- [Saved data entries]

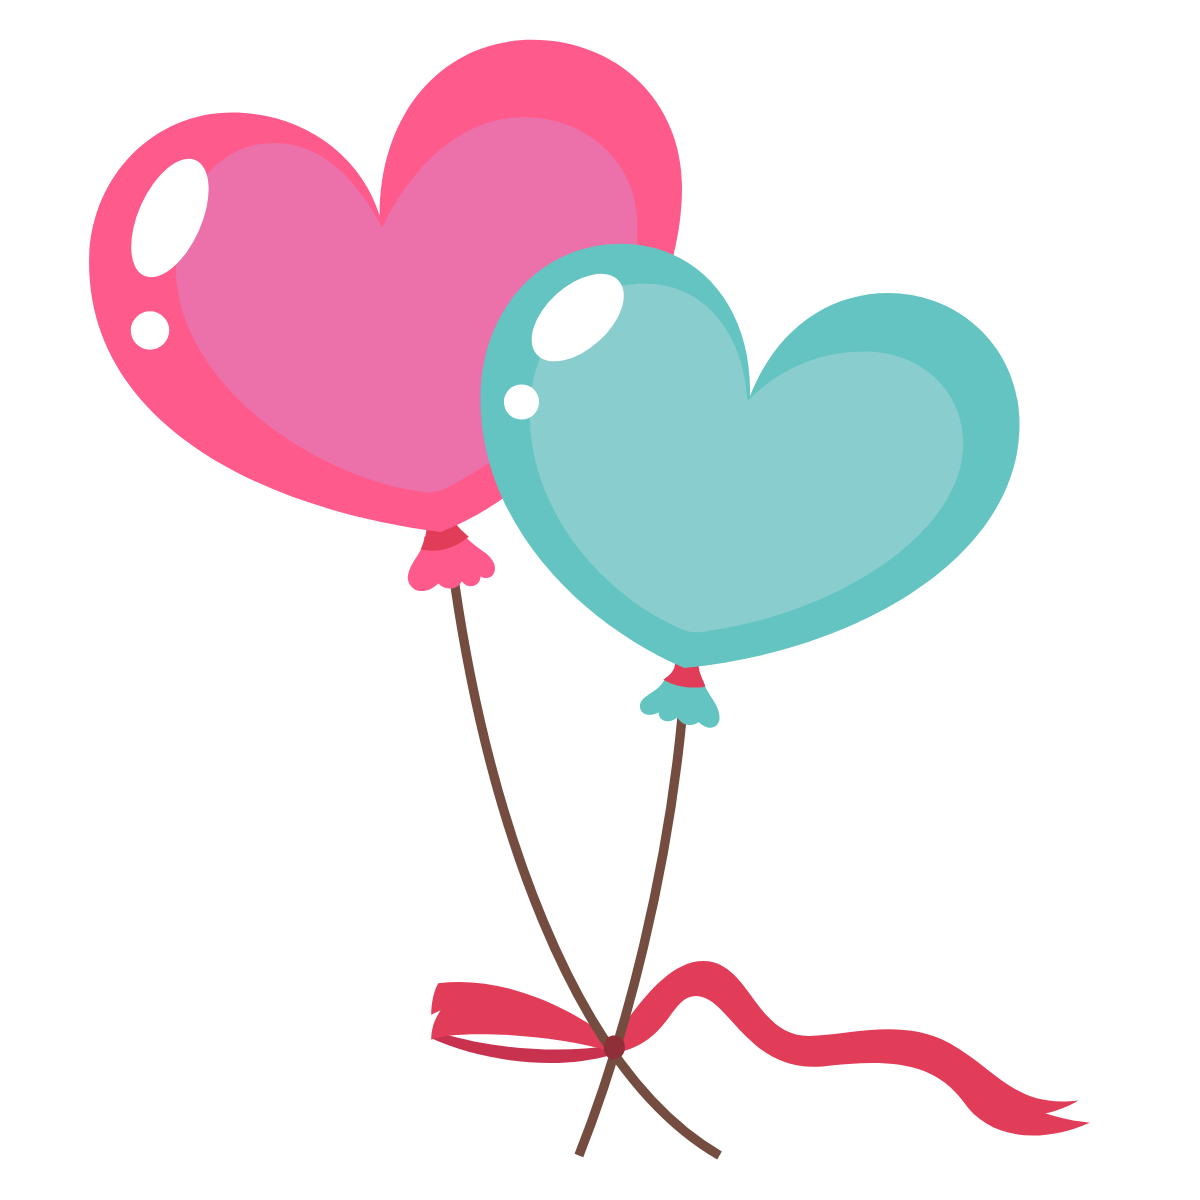
<!DOCTYPE html>
<html lang="en">
<head>
<meta charset="utf-8">
<title>Heart balloons</title>
<style>
  :root {
    --paper: #ffffff;
    --pink: #ff5a8c;
    --pink-soft: #ec70a9;
    --teal: #63c4c1;
    --teal-soft: #89cdce;
    --ribbon: #e23d58;
    --ribbon-shade: #c8324f;
    --knot: #8f3038;
    --string: #754c40;
  }
  html, body { margin: 0; background: var(--paper); overflow: hidden; }
  .artboard { display: block; width: 1200px; height: 1200px; background: var(--paper); }
  .pink { fill: var(--pink); }
  .pink-soft { fill: var(--pink-soft); }
  .teal { fill: var(--teal); }
  .teal-soft { fill: var(--teal-soft); }
  .shine { fill: var(--paper); }
  .ribbon { fill: var(--ribbon); }
  .ribbon-shade { fill: var(--ribbon-shade); }
  .knot { fill: var(--knot); }
  .string { fill: none; stroke: var(--string); stroke-width: 4; }
</style>
</head>
<body>
<svg class="artboard" viewBox="0 0 512 512" role="img" aria-label="A pink and a teal heart balloon tied together with a red ribbon">
  <g id="ribbon">
    <path class="ribbon-shade" d="M184 443 C206 453 238 457 261 450 L261 446 C238 450 208 447 189 441 Z"/>
    <path class="ribbon" d="M187 419.500 C215 416 243 430 262 444 L262 449 C239 442 208 440 190 442 L184 443.500 C184 438 186 434 188 431 L184 433 C184 428 185 423 187 419.500 Z"/>
    <path class="ribbon" d="M262 443 C272 429 285 410 300 410 C320 410 322 442 345 442 C362 442 384 434 405 445 C425 456 433 473 460 469.500 C456 472 451 474 446 475 C452 477 459 478.500 465 479 C442 489 421 485 411 470 C398 452 377 452 351 455 C319 458 311 425 297 425 C286 425 286 444 264 449 Z"/>
  </g>

  <g id="strings">
    <path class="string" d="M194 249 C208 345 243 456 307 493"/>
    <path class="string" d="M291 306 C285 370 268 440 247 493"/>
    <path class="knot" d="M258 445 C259 441 264 441 266 444 C268 449 265 452 261 452 C258 451 257 448 258 445 Z"/>
  </g>

  <g id="pink-balloon">
    <path class="pink" d="M181 229 C181 236 174 240 174 247 C175 253 182 254 187 249 C190 252 195 252 197 248 C200 252 205 250 205 246 C209 248 212 245 211 241 C209 235 203 235 197 227 Z"/>
    <path class="ribbon" d="M182 225 L193 221 C195 225 198 227 200 229 C194 234 187 236 179.500 234.500 C181 231 182 228 182 225 Z"/>
    <path class="pink" d="M162 92 C154 66 129 48 99 48 C65 48 38 76 38 112 C38 180 110 217 188 227 C240 207 291 140 291 80 C291 43 263 17 227 17 C190 17 162 47 162 92 Z"/>
    <path class="pink-soft" d="M163 97 C152 76 137 61 117 61 C92 61 75 84 75 116 C77 165 135 204 181 210 Q186 210.500 191 208 C235 185 272 145 272 96 C272 69 250 50 224 50 C199 50 178 67 163 97 Z"/>
    <ellipse class="shine" cx="72.500" cy="93" rx="13.500" ry="27" transform="rotate(24 72.500 93)"/>
    <circle class="shine" cx="64" cy="141" r="8.200"/>
  </g>

  <g id="teal-balloon">
    <path class="teal" d="M284 289 C281 296 274 296 273 301 C273 305 277 306 281 304 C281 308 286 309 289 306 C291 310 296 310 298 308 C302 312 307 311 307 306 C307 300 301 296 300 290 Z"/>
    <path class="ribbon" d="M288 283 L298 283 C298 287 300 290 301 293 C295 294 288 293 283 290 C286 288 288 286 288 283 Z"/>
    <path class="teal" d="M320 169 C321 130 297 104 265 104 C230 104 205 133 205 170 C205 225 250 267 292 285 C365 278 435 238 435 181 C435 148 409 125 379 125 C353 125 331 141 320 169 Z"/>
    <path class="teal-soft" d="M319 171 C317 140 299 121 275 121 C246 121 226 145 226 178 C227 220 258 254 290 268 Q296 271 303 269 C354 262 411 229 411 189 C411 167 393 150 369 150 C350 150 333 157 319 171 Z"/>
    <ellipse class="shine" cx="246.500" cy="135.500" rx="13.500" ry="23.500" transform="rotate(48 246.500 135.500)"/>
    <circle class="shine" cx="222.500" cy="171.500" r="7.500"/>
  </g>
</svg>
</body>
</html>
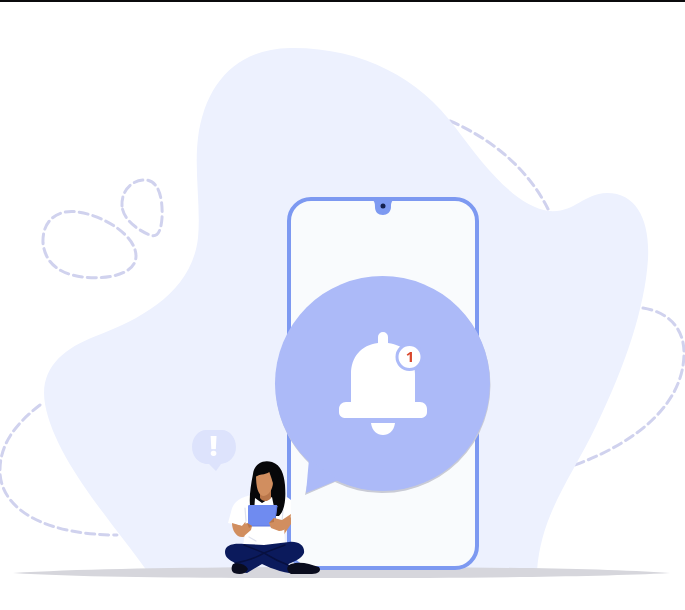
<!DOCTYPE html>
<html lang="en">
<head>
<meta charset="utf-8">
<title>Push notification illustration</title>
<style>
:root {
  --paper: #ffffff;
  --edge: #0b0b0d;
  --blob: #edf1fe;
  --dash: #d0d2ee;
  --frame: #7d99f1;
  --screen: #f9fbfd;
  --bubble: #acbaf8;
  --bubble-shadow: #c9cbd6;
  --hint: #dde3fc;
  --badge: #d9472b;
  --ground: #d6d6dc;
  --skin: #d18e5f;
  --skin-shade: #b9764a;
  --hair: #070709;
  --trousers: #0b1a5c;
  --trousers-fold: #071040;
  --tablet: #6f8bf0;
}
html, body { margin: 0; height: 100%; overflow: hidden; background: var(--paper); }
.illustration { display: block; width: 685px; height: 610px; }
.edge { fill: var(--edge); }
.blob { fill: var(--blob); }
.loops { fill: none; stroke: var(--dash); stroke-width: 3; stroke-dasharray: 9 5; stroke-linecap: round; }
.ground { fill: var(--ground); }
.phone-body { fill: var(--screen); stroke: var(--frame); stroke-width: 4; }
.notch { fill: var(--frame); }
.lens { fill: #14204f; }
.bubble { fill: var(--bubble); }
.bubble-shadow { fill: var(--bubble-shadow); }
.white { fill: var(--paper); }
.badge-ring { fill: var(--paper); stroke: var(--bubble); stroke-width: 3; }
.badge-count { font: 700 15px "Open Sans", "Noto Sans", sans-serif; fill: var(--badge); text-anchor: middle; }
.hint { fill: var(--hint); }
.hint-mark { font: 800 28px "Open Sans", "Noto Sans", sans-serif; fill: var(--paper); text-anchor: middle; }
.skin { fill: var(--skin); }
.skin-shade { fill: var(--skin-shade); }
.hair { fill: var(--hair); }
.trousers { fill: var(--trousers); }
.fold { fill: none; stroke: var(--trousers-fold); stroke-width: 1.5; stroke-linecap: round; }
.shoe { fill: #0a0c1e; }
.shirt-fold { fill: none; stroke: #dfe2ee; stroke-width: 1.2; stroke-linecap: round; }
.tablet { fill: var(--tablet); }
.tablet-edge { fill: none; stroke: #5c77de; stroke-width: 1; }
</style>
</head>
<body>
<svg class="illustration" viewBox="0 0 685 610" role="img" aria-label="Woman with a tablet sitting beside a large phone that shows a notification bell">
  <rect class="edge" width="685" height="2"/>

  <g class="loops">
    <path d="M43 243C42 220 58 209 78 212C105 216 136 236 136 256C136 274 108 280 83 277C58 274 45 262 43 243Z"/>
    <path d="M122 206C121 190 133 179 146 180C159 181 163 199 162 218C161 232 157 238 150 235C137 230 123 219 122 206Z"/>
    <path d="M450 121C492 139 528 169 548 209"/>
    <path d="M643 308C668 312 684 328 684 353C684 402 640 441 575 465"/>
    <path d="M40 405C14 425-1 446 0 473C2 511 48 535 117 535"/>
  </g>

  <path class="blob" d="M147 571C113 523 55 460 45 404C39 369 62 349 96 336C146 317 192 290 198 238C201 207 194 170 198 138C205 84 236 49 290 48C361 47 419 78 455 127C484 166 515 206 549 211C575 213 582 194 607 193C637 193 650 221 648 259C645 308 625 366 597 424C572 477 541 513 537 571Z"/>

  <path class="ground" d="M13 573C90 568 220 567 341 567C470 567 595 568 670 573C595 577 470 578 341 578C220 578 90 578 13 573Z"/>

  <g id="phone">
    <rect class="phone-body" x="289" y="199" width="188" height="369" rx="22"/>
    <path class="notch" d="M371 199H395C391 201 391 204 391 207C391 212 387 215 383 215C378 215 375 212 375 207C375 204 375 201 371 199Z"/>
    <circle class="lens" cx="383" cy="206" r="2.5"/>
  </g>

  <g id="notification">
    <path class="bubble-shadow" d="M383 277A108 108 0 1 1 335 482L305 495L311 465A108 108 0 0 1 383 277Z"/>
    <circle class="bubble" cx="382.500" cy="383.500" r="107.500"/>
    <path class="bubble" d="M309 459L306 493L338 480Z"/>
    <g id="bell" class="white">
      <path d="M378 343V337A5 5 0 0 1 388 337V343C405 345 415 357 415 374V402H420C424 402 427 405 427 409V412C427 416 424 418 420 418H346C342 418 339 416 339 412V409C339 405 342 402 346 402H351V374C351 357 361 345 378 343Z"/>
      <path d="M371 423H395C394 431 389 435 383 435C377 435 372 431 371 423Z"/>
    </g>
    <circle class="badge-ring" cx="409.500" cy="357" r="12.500"/>
    <text class="badge-count" x="410" y="362">1</text>
  </g>

  <g id="alert-hint">
    <path class="hint" d="M206 430H222C230 430 236 438 236 447C236 456 230 463 221 464L216 471L209 464H206C198 463 192 456 192 447C192 438 198 430 206 430Z"/>
    <text class="hint-mark" x="213.500" y="456">!</text>
  </g>

  <g id="woman">
    <path class="skin" d="M231 519L245 521L247 527L254 523L256 530L246 538L236 533Z"/>
    <path class="skin" d="M282 515L291 512L291 524L283 536L271 529L269 521L276 519Z"/>
    <path class="white" d="M252 495C240 497 233 502 231 512L228 523L242 526L246 521L243 548H285L284 522L291 517L291 500C287 496 281 495 276 495Z"/>
    <path class="shirt-fold" d="M245 508L246 521M283 510L282 522M249 537L256 541"/>
    <path class="skin" d="M258 487H271V496C267 501 261 500 258 496Z"/>
    <path class="hair" d="M253 474C254 464 263 459 272 462C281 465 284 474 285 485C286 499 285 510 279 516H252C248 504 250 489 253 474Z"/>
    <path class="white" d="M255 498L262 503L272 497L275 512H254Z"/>
    <path class="skin-shade" d="M260 490H271V498C267 503 262 501 260 498Z"/>
    <path class="skin" d="M256 475C261 475 267 474 271 471L273 482C273 490 268 496 263 496C258 495 256 487 256 475Z"/>
    <path class="hair" d="M255 477C260 475 265 472 268 468C270 475 273 481 274 488L280 474L272 463L260 464Z"/>
    <path class="trousers" d="M225 552C225 545 233 543 244 544L264 545L289 542C299 541 305 546 304 553C302 559 292 562 287 565L306 564L302 574C286 574 272 569 262 564L247 573L232 571L235 563C229 560 225 557 225 552Z"/>
    <path class="fold" d="M235 563C247 561 256 558 264 553M264 553C272 558 280 562 288 565M244 545L264 553L285 545"/>
    <path class="shoe" d="M291 564C301 561 309 564 319 567C322 571 318 574 312 574H291C286 571 286 566 291 564Z"/>
    <path class="shoe" d="M233 564C239 562 245 564 248 569C246 574 240 575 234 573C231 571 231 567 233 564Z"/>
    <path class="tablet" d="M249 505H276C277 505 278 506 277 507L275 525C275 526 274 526 273 526H250C249 526 248 525 248 524V507C248 506 248 505 249 505Z"/>
    <path class="tablet-edge" d="M249 526H274L277 506"/>
    <path class="skin" d="M232 523L242 526L247 523L252 526L251 530L243 537C237 538 232 531 232 523Z"/>
    <path class="skin" d="M291 514L282 520L274 518L269 523L271 528L279 531C286 531 290 525 291 514Z"/>
    <path class="skin-shade" d="M247 523L252 526L249 528ZM274 518L269 523L274 522Z"/>
  </g>
</svg>
</body>
</html>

- [TO DO]
Exact repetition is the task: every line from the start of the data to the line with "block; width: 1200px;", inclusive, and none after it, pictures omitted.

- [ANSWER BOX]
<!DOCTYPE html>
<html lang="en">
<head>
<meta charset="utf-8">
<title>Heart balloons</title>
<style>
  :root {
    --paper: #ffffff;
    --pink: #ff5a8c;
    --pink-soft: #ec70a9;
    --teal: #63c4c1;
    --teal-soft: #89cdce;
    --ribbon: #e23d58;
    --ribbon-shade: #c8324f;
    --knot: #8f3038;
    --string: #754c40;
  }
  html, body { margin: 0; background: var(--paper); overflow: hidden; }
  .artboard { display: block; width: 1200px; height: 1200px; background: var(--paper); }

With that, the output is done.